environmental activism and more. The results have been incredible, with our virtual programming reaching not just hundreds, but thousands of Indonesians – something that had not been possible with purely in-person activities.
We have also broadened our online recruitment across Indonesia for exchange programs with the United States because, frankly, the demand is strong and growing. The number of applicants for the Kennedy-Lugar Youth Exchange & Study Program has tripled in the last two years, and this year we received a record-breaking 35,000 applications.
Of course, we are hopeful to get back to in-person exchanges, programs, events and activities as soon as conditions permit.
In the meantime, we are doing everything we can to strengthen the cultural ties that undergird our bilateral relationship.
From hosting an Education Summit earlier this year that increased collaboration between Indonesian and American universities, to partnering with the Grand Imam of Istiqlal Mosque to develop an @america-inspired unit inside the mosque to counter extremist messaging–as well as promoting gender equality, diversity, tolerance, and Indonesia’s moderate form of Islam– we are making long-term investments that will help move our partnership with Indonesia forward.
I won’t try to claim that everything in the U.S.-Indonesia relationship is perfect. Challenges do exist. And for the next several months, I will be directing my focus on several key areas:
First and foremost is my emphasis on “Moving Beyond the Pandemic.” COVID recovery is still just beginning, and I plan to redouble our efforts toward helping the government here meet its public health goals and prepare for a post-pandemic era.
The United States is taking a comprehensive approach to ending the pandemic, mitigating COVID-19’s harm to people and societies, and strengthening global recovery and readiness for future pandemic threats. This is a moment that calls for U.S. leadership, and the President has made clear that the United States will lead.
As part of this effort, my second priority as Ambassador is “Increasing Trade and Investment” between the United States and Indonesia. I know that Indonesia shares this same goal.
My third priority is “Addressing the Climate Crisis.” Climate change is already a crisis and is impacting the planet in unprecedented ways; causing weather and climate events to increase in severity and frequency. With COP 26 taking place in November, the time for change and action is now.
Finally, one of my most pressing concerns is “Ensuring Regional Security.” The Indo-Pacific is an incredibly important and consequential region, and Indonesia occupies a special place here. No doubt you have heard of AUKUS, an enhanced trilateral security partnership between Australia, the UK, and the U.S., which is focused on sustaining peace and stability in the Indo-Pacific.
A free and open Indo-Pacific region is critical to the security and prosperity of the American people, and this partnership will help defend our interests here for generations. It is especially important given the changing strategic environment in the region.
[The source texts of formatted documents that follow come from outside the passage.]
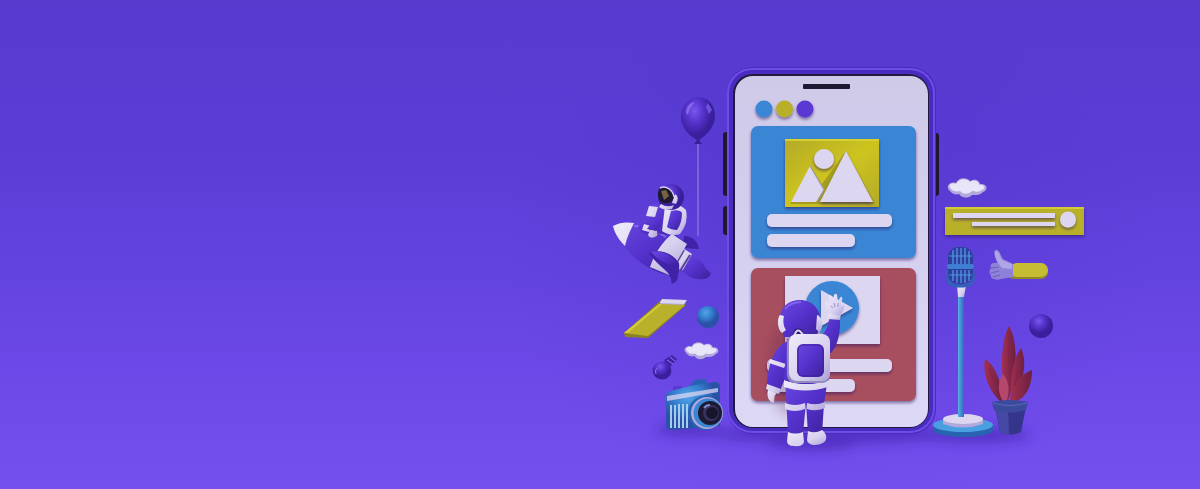
<!DOCTYPE html>
<html lang="en">
<head>
<meta charset="utf-8">
<title>Astronaut content banner</title>
<style>
:root{--violet:#5a38d2;--violet-deep:#4023a8;--violet-dark:#2f1a80;--white:#dcd6f0;--shade:#b3a8dc;--blue:#3a86d4;--blue-deep:#2763b0;--yellow:#b9b02c;--yellow-deep:#8d8220;--red:#a8505e;--ink:#1d1933}
html,body{margin:0;width:1200px;height:489px;overflow:hidden;background:var(--violet)}
svg{display:block}
.violet{fill:var(--violet)}.deep{fill:var(--violet-deep)}.dark{fill:var(--violet-dark)}
.white{fill:var(--white)}.shade{fill:var(--shade)}
.blue{fill:var(--blue)}.blue-deep{fill:var(--blue-deep)}
.yellow{fill:var(--yellow)}.yellow-deep{fill:var(--yellow-deep)}
.red{fill:var(--red)}.ink{fill:var(--ink)}
.suit{fill:url(#suit)}.cloth{fill:url(#cloth)}
</style>
</head>
<body>
<svg width="1200" height="489" viewBox="0 0 1200 489" role="img" aria-label="Astronaut touching a giant phone, surrounded by floating media objects">
<defs>
<linearGradient id="wall" x2="0" y2="1">
<stop stop-color="#573bcf"/><stop offset=".3" stop-color="#5a3dd5"/><stop offset=".58" stop-color="#6444e0"/><stop offset=".8" stop-color="#6e4ae9"/><stop offset="1" stop-color="#7450ee"/>
</linearGradient>
<radialGradient id="wallShade"><stop stop-color="#4326b8" stop-opacity=".5"/><stop offset="1" stop-color="#4326b8" stop-opacity="0"/></radialGradient>
<linearGradient id="screen" x2="0" y2="1"><stop stop-color="#cfcae8"/><stop offset=".5" stop-color="#d5cff0"/><stop offset="1" stop-color="#ddd8f5"/></linearGradient>
<linearGradient id="suit" x2="1" y2="1"><stop stop-color="#6a48e2"/><stop offset=".5" stop-color="#5431cb"/><stop offset="1" stop-color="#3c2199"/></linearGradient>
<linearGradient id="cloth" x2="1" y2="1"><stop stop-color="#efebfa"/><stop offset=".6" stop-color="#d8d1ef"/><stop offset="1" stop-color="#aaa0d6"/></linearGradient>
<radialGradient id="violetBall" cx=".4" cy=".3"><stop stop-color="#7a58ee"/><stop offset=".5" stop-color="#5633cc"/><stop offset="1" stop-color="#3a1f9c"/></radialGradient>
<radialGradient id="blueBall" cx=".4" cy=".3"><stop stop-color="#54a5ea"/><stop offset=".55" stop-color="#357fce"/><stop offset="1" stop-color="#2a53a8"/></radialGradient>
<linearGradient id="bluePost"><stop stop-color="#5aaee6"/><stop offset="1" stop-color="#2c6ab8"/></linearGradient>
<linearGradient id="leaf"><stop stop-color="#a3304f"/><stop offset="1" stop-color="#6c1f42"/></linearGradient>
<linearGradient id="yellowCard" x2="1" y2="1"><stop stop-color="#b3aa28"/><stop offset=".5" stop-color="#cdc41f"/><stop offset="1" stop-color="#b3aa2a"/></linearGradient>
<filter id="soft" x="-40%" y="-80%" width="180%" height="260%"><feGaussianBlur stdDeviation="6"/></filter>
<filter id="lift" x="-20%" y="-30%" width="140%" height="170%"><feDropShadow dx="0" dy="2" stdDeviation="1.5" flood-color="#2a1560" flood-opacity=".55"/></filter>
<g id="cloud">
<path class="shade" d="M3 12C-3 7 4 2 9 4C11-2 20-2 23 2C28-1 33 2 33 5C40 4 42 11 36 13C33 17 27 16 25 16C21 20 14 19 12 15C9 16 5 15 3 12Z"/>
<path fill="#e9e5f8" d="M4 10C0 6 5 3 9 5C12-1 20-1 23 3C28 0 32 3 32 6C38 5 39 10 35 11C31 14 27 12 25 12C21 16 15 15 13 12C9 13 6 12 4 10Z"/>
</g>
<rect id="longLine" width="125" height="13" rx="5"/>
<rect id="shortLine" width="88" height="13" rx="5"/>
</defs>

<g id="background">
<rect width="1200" height="489" fill="url(#wall)"/>
<ellipse cx="830" cy="250" rx="330" ry="260" fill="url(#wallShade)" opacity=".45"/>
</g>

<g id="floor-shadows" fill="#3a1fa6" opacity=".55" filter="url(#soft)">
<ellipse cx="833" cy="434" rx="118" ry="9"/>
<ellipse cx="690" cy="430" rx="34" ry="6"/>
<ellipse cx="975" cy="435" rx="55" ry="7"/>
<ellipse cx="812" cy="445" rx="42" ry="5"/>
</g>

<g id="phone">
<g class="ink"><rect x="723" y="132" width="8" height="64" rx="3"/><rect x="723" y="206" width="8" height="29" rx="3"/><rect x="932" y="133" width="7" height="63" rx="3"/></g>
<rect x="727" y="67" width="209" height="367" rx="25" fill="#4a2bc0"/>
<rect x="728" y="69" width="206" height="363" rx="24" fill="none" stroke="#6e4ce6" stroke-width="2"/>
<rect x="733" y="74" width="196" height="354" rx="20" fill="#211a3e"/>
<rect x="735" y="76" width="193" height="351" rx="18" fill="url(#screen)"/>
<rect class="ink" x="803" y="84" width="47" height="5" rx="1"/>
<g id="header-dots" filter="url(#lift)"><circle class="blue" cx="764" cy="109" r="8.5"/><circle class="yellow" cx="784.500" cy="109" r="8.500"/><circle class="violet" cx="805" cy="109" r="8.500"/></g>

<g id="picture-card">
<rect class="blue" x="751" y="126" width="165" height="132" rx="7" filter="url(#lift)"/>
<rect x="785" y="139" width="94" height="68" fill="url(#yellowCard)" filter="url(#lift)"/>
<rect x="785" y="139" width="94" height="2" fill="#d8d02e"/>
<path fill="#8d861f" opacity=".6" d="M790 204L811 167L822 184L846 151L875 204Z"/>
<path class="white" filter="url(#lift)" d="M820 202L846 151L873 202Z"/>
<path class="white" d="M791 202L810 166L824 189L816 202Z"/>
<path fill="none" stroke="#9c93ae" d="M810 166L824 190L817 202"/>
<circle class="white" cx="824" cy="159" r="10" filter="url(#lift)"/>
<g class="white" filter="url(#lift)"><use href="#longLine" x="767" y="214"/><use href="#shortLine" x="767" y="234"/></g>
</g>

<g id="video-card">
<rect class="red" x="751" y="268" width="165" height="133" rx="7" filter="url(#lift)"/>
<rect class="white" x="785" y="276" width="95" height="68" filter="url(#lift)"/>
<circle class="blue" cx="832" cy="308" r="27" filter="url(#lift)"/>
<path class="white" d="M821 290L853 308L821 326Z" filter="url(#lift)"/>
<g class="white" filter="url(#lift)"><use href="#longLine" x="767" y="359"/><use href="#shortLine" x="767" y="379"/></g>
</g>
</g>

<g id="astronaut">
<ellipse cx="790" cy="368" rx="22" ry="48" fill="#5a2350" opacity=".25" filter="url(#soft)"/>
<g id="raised-arm">
<path class="suit" d="M816 338C822 337 828 331 830 314L840 316C841 338 836 352 824 358Z"/>
<path class="cloth" d="M829 312L841 313L840 320L828 319Z"/>
<path class="cloth" d="M830 314C826 309 825 304 826 301C828 300 829 304 831 306C829 300 828 296 830 295C832 295 833 300 834 303C833 297 834 293 836 294C838 294 837 299 838 303C839 298 841 296 842 297C843 299 841 304 841 307C843 305 845 305 844 308C843 312 841 315 839 316Z"/>
<path fill="none" stroke="#9c92c9" d="M831 306L833 308M834 303L835 307M838 303V307"/>
</g>
<g id="lowered-arm">
<path class="suit" d="M789 341C775 344 767 366 767 387L780 391C785 378 789 370 792 360Z"/>
<path class="cloth" d="M770 359L786 364L784 368L769 363ZM767 384L781 389L779 394L766 389Z"/>
<path class="cloth" d="M768 390L777 393C773 396 775 400 774 403C770 403 766 397 768 390Z"/>
</g>
<path class="suit" d="M785 377L828 377L824 404L822 434H808L806 402L803 434H788Z"/>
<path class="cloth" d="M784 380Q805 388 828 380V387Q805 394 784 387ZM785 403Q795 407 805 403V409Q795 413 785 409ZM807 403Q816 406 825 402V408Q816 412 807 409Z"/>
<path class="cloth" d="M788 432Q795 435 803 432L804 442Q803 447 794 446Q787 446 787 441ZM808 431Q815 434 822 430C827 434 828 440 823 443C817 446 808 446 807 440Z"/>
<path class="suit" d="M787 339Q807 330 827 339L829 380Q807 388 784 380Z"/>
<g id="helmet">
<circle cx="800" cy="320" r="20" fill="url(#violetBall)"/>
<path class="suit" d="M780 318C780 294 820 294 820 320L817 337H784Z"/>
<path class="cloth" d="M780 315C777 318 777 329 782 333L786 330C783 326 783 319 784 316ZM817 315C823 316 824 329 819 332L816 329Z"/>
<path fill="none" stroke="#8061ea" stroke-width="2" d="M785 309Q791 302 801 302"/>
<path class="dark" d="M794 330Q799 326 803 331V337H793Z"/>
<path fill="none" stroke="#dcd6f0" stroke-width="2" d="M794 337Q797 325 803 335"/>
</g>
<rect x="787" y="335" width="43" height="48" rx="8" fill="#958abf"/>
<rect class="cloth" x="789" y="334" width="41" height="47" rx="8"/>
<rect class="suit" x="797" y="344" width="27" height="33" rx="6"/>
<rect x="798" y="345" width="25" height="31" rx="5" fill="none" stroke="#3d219d"/>
</g>

<g id="balloon">
<path fill="none" stroke="#9a89e6" d="M698 143V236"/>
<path fill="url(#violetBall)" d="M698 97C709 97 715 106 715 116C715 127 706 136 699 140L702 144H694L697 140C689 136 681 127 681 117C681 106 688 97 698 97Z"/>
<path fill="#937cf2" opacity=".7" d="M686 113C686 106 691 102 695 102C692 105 689 109 688 115Z"/>
<path fill="#8265ed" opacity=".7" d="M708 103L712 110L709 114L706 107Z"/>
</g>

<g id="rocket-rider">
<g id="rocket">
<path class="deep" d="M684 236C693 236 698 242 699 249L682 248ZM657 262L676 269C680 276 678 283 671 283C674 276 664 272 657 262Z"/>
<path class="suit" d="M692 255C699 258 703 263 705 267Q707 270 711 273Q709 279 703 279C694 281 684 274 680 269Z"/>
<path class="cloth" d="M681 247L692 254L683 270L667 268Z"/>
<path fill="none" stroke="#55449a" stroke-width="2" d="M684 250L673 269M690 255L680 271"/>
<path class="suit" d="M614 226C632 218 661 222 686 243L668 275C644 270 621 250 614 226Z"/>
<path class="cloth" d="M613 226C620 222 627 222 634 223C630 231 627 237 625 246C619 240 615 234 613 226ZM672 234L687 244L669 275L650 267C654 255 662 242 672 234Z"/>
<path class="deep" d="M649 253C659 249 672 252 679 263C680 272 677 282 672 284C673 272 660 269 649 253Z"/>
<path class="suit" d="M651 252C661 250 673 254 678 266C670 265 660 263 651 252Z"/>
<path fill="none" stroke="#8769ee" stroke-width="2" d="M634 226Q650 226 666 237"/>
</g>
<g id="rider">
<path class="suit" d="M649 205Q660 202 676 209L681 228Q672 237 656 233L646 225Z"/>
<path class="suit" d="M649 218C643 221 640 224 638 227Q642 236 650 233L661 225Z"/>
<path class="cloth" d="M649 206L658 207L655 217L646 216ZM644 224L651 226L649 232L642 230ZM650 230Q659 228 657 236Q650 240 648 235Z"/>
<path class="cloth" d="M665 206Q679 202 686 210Q689 223 680 234Q671 237 662 231Z"/>
<path class="suit" d="M671 211Q680 209 682 213Q682 223 677 230Q671 230 667 227Z"/>
<path class="suit" d="M656 216L663 218L656 231L647 229Z"/>
<circle cx="671" cy="197" r="13" fill="url(#violetBall)"/>
<path class="ink" d="M660 188C666 185 673 190 674 197C673 203 667 205 661 202C657 198 657 192 660 188Z"/>
<path fill="none" stroke="#d8cff4" stroke-width="1.500" d="M660 188C666 185 673 190 674 197"/>
<path fill="#76633f" d="M661 191L666 190L669 196L664 200Z"/>
<path class="cloth" d="M675 194Q680 197 676 204L672 203ZM661 204Q667 208 674 205L672 209Q664 211 659 207Z"/>
</g>
</g>

<g id="book">
<path class="yellow-deep" d="M624 333L661 300L686 301L685 306L648 338L625 337Z"/>
<path class="shade" d="M661 300L686 301L683 306L659 306Z"/>
<path class="yellow" d="M624 333L659 304L685 305L648 336Z"/>
<path fill="#d4cc37" d="M624 333L659 304L662 304L628 333Z"/>
<path class="white" d="M662 299L687 300L684 304L660 303Z"/>
</g>

<circle id="blue-ball" cx="708" cy="317" r="11" fill="url(#blueBall)"/>
<circle id="violet-ball" cx="1041" cy="326" r="12" fill="url(#violetBall)"/>
<use href="#cloud" x="947" y="179"/>
<use href="#cloud" transform="translate(684 343) scale(.87)"/>

<g id="light-bulb">
<path fill="url(#violetBall)" d="M666 361C667 365 673 367 671 373C669 381 656 382 653 373C651 365 658 361 663 362Z"/>
<path class="deep" d="M664 360L672 355L677 359L670 367Z"/>
<path fill="none" stroke="#8b70ee" d="M667 360L673 364M670 357L675 361M657 368Q654 371 656 374"/>
</g>

<g id="camera">
<path class="blue-deep" d="M689 386L695 380L705 379L708 385Z"/>
<rect class="violet" x="673" y="386" width="9" height="6" rx="2"/>
<path fill="url(#blueBall)" d="M666 396Q666 392 671 391L690 386L715 382Q720 382 720 387V426L671 430Q666 430 666 425Z"/>
<path class="white" opacity=".75" d="M667 396L718 388V392L667 401Z"/>
<g stroke="#a4cdec" stroke-width="2"><path d="M671 405V428M675 405V428M679 404V428M683 404V428M687 404V428"/></g>
<circle class="blue-deep" cx="705" cy="413" r="17"/>
<circle class="shade" cx="707" cy="413" r="16"/>
<circle class="blue" cx="708" cy="413" r="14.500"/>
<circle class="ink" cx="710" cy="413" r="12"/>
<circle fill="#38345f" cx="711" cy="413" r="8"/>
<circle fill="#171529" cx="712" cy="413" r="6"/>
<path fill="none" stroke="#7b8bd1" stroke-width="2" d="M704 408Q706 405 710 405"/>
</g>

<g id="caption-bar">
<rect class="yellow" x="945" y="208" width="139" height="27" filter="url(#lift)"/>
<path fill="#d3cb35" d="M945 207H1084V209H945Z"/>
<g class="white" filter="url(#lift)"><rect x="953" y="213" width="102" height="5"/><rect x="972" y="222" width="83" height="4"/><circle cx="1068" cy="219.500" r="8"/></g>
</g>

<g id="thumbs-up">
<rect x="1007" y="264" width="41" height="15" rx="7" fill="#928923"/>
<rect x="1010" y="263" width="38" height="14" rx="7" fill="#c6bd32"/>
<path fill="#8d82d8" d="M998 263C995 258 993 252 995 250C999 248 1001 256 1003 259L1013 264V277L1001 279C996 281 990 279 991 275C988 273 990 269 991 268C989 264 993 262 998 263Z"/>
<path fill="#afa5e6" d="M998 263C995 258 994 252 996 251C999 250 1000 257 1002 260L1012 264V269L1002 268Z"/>
<path fill="none" stroke="#6c5ebb" d="M991 268L999 267M991 273L999 271M993 277L1000 275"/>
</g>

<g id="microphone">
<ellipse class="blue-deep" cx="963" cy="430" rx="30" ry="7"/>
<path class="blue-deep" d="M933 425H993V430H933Z"/>
<ellipse cx="963" cy="425" rx="30" ry="7" fill="#4a9fe0"/>
<path class="shade" d="M943 419H983V424Q963 431 943 424Z"/>
<ellipse class="white" cx="963" cy="419" rx="20" ry="5"/>
<rect x="958" y="290" width="6" height="127" fill="url(#bluePost)"/>
<path class="cloth" d="M957 285H966L964 297H958Z"/>
<path fill="none" stroke="#2d65b4" stroke-width="3" d="M948 270V280Q948 286 960 286Q973 286 973 280V270"/>
<rect x="948" y="247" width="25" height="37" rx="10" fill="#2b3f9c"/>
<path fill="none" stroke="#5289dc" stroke-width="1.500" d="M953 250V264M957 248V264M961 248V264M965 248V264M969 251V264M953 270V281M957 270V283M961 270V283M965 270V283M969 270V281"/>
<rect x="947" y="264" width="27" height="5" rx="2" fill="#3f7ed2"/>
<path fill="none" stroke="#4d95e0" d="M949 256H972M949 275H972"/>
</g>

<g id="potted-plant">
<g fill="url(#leaf)">
<path d="M1009 326C1001 341 999 372 1007 403C1017 379 1019 343 1009 326Z"/>
<path d="M1021 348C1013 358 1009 380 1011 403C1023 385 1028 363 1021 348Z"/>
<path d="M985 359C982 373 989 392 1002 403C1003 385 996 366 985 359Z"/>
<path d="M1032 370C1020 374 1010 388 1010 403C1024 401 1032 389 1032 370Z"/>
</g>
<path fill="#b5476c" d="M1003 374C997 382 997 394 1005 404C1011 393 1009 381 1003 374Z"/>
<path fill="none" stroke="#7f2449" d="M1009 337V373M1020 360L1015 386M989 368L998 390"/>
<path fill="#35358c" d="M995 407H1026L1021 432Q1010 437 1000 432Z"/>
<path fill="#4548a4" d="M996 409H1008L1009 434Q1003 434 1000 432Z"/>
<path fill="#3c4a9c" d="M992 402Q1010 398 1028 402L1026 410Q1010 415 994 410Z"/>
<path fill="none" stroke="#5869b8" d="M993 403Q1010 408 1027 403"/>
</g>
</svg>
</body>
</html>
This commitment demonstrates our determination to revitalize our alliances and strengthen them to take on the challenges of the 21st century.
In conclusion, I want to add that it has been an incredible honor for me to serve as the U.S. Ambassador during this critical time in our relationship with Indonesia. Looking back, I can say that this has been a year both of challenges and successes. And the work we have done together is nothing short of exceptional.
The next question to ask is, what will the next year bring? A year from now, Indonesia will host the G20. And then, Indonesia will assume the ASEAN chairmanship. The next year will be a pivotal time for the U.S.-Indonesia partnership. But I remain ever hopeful. This is our opportunity to secure a stable, sustainable future, together. Thank you and terima kasih.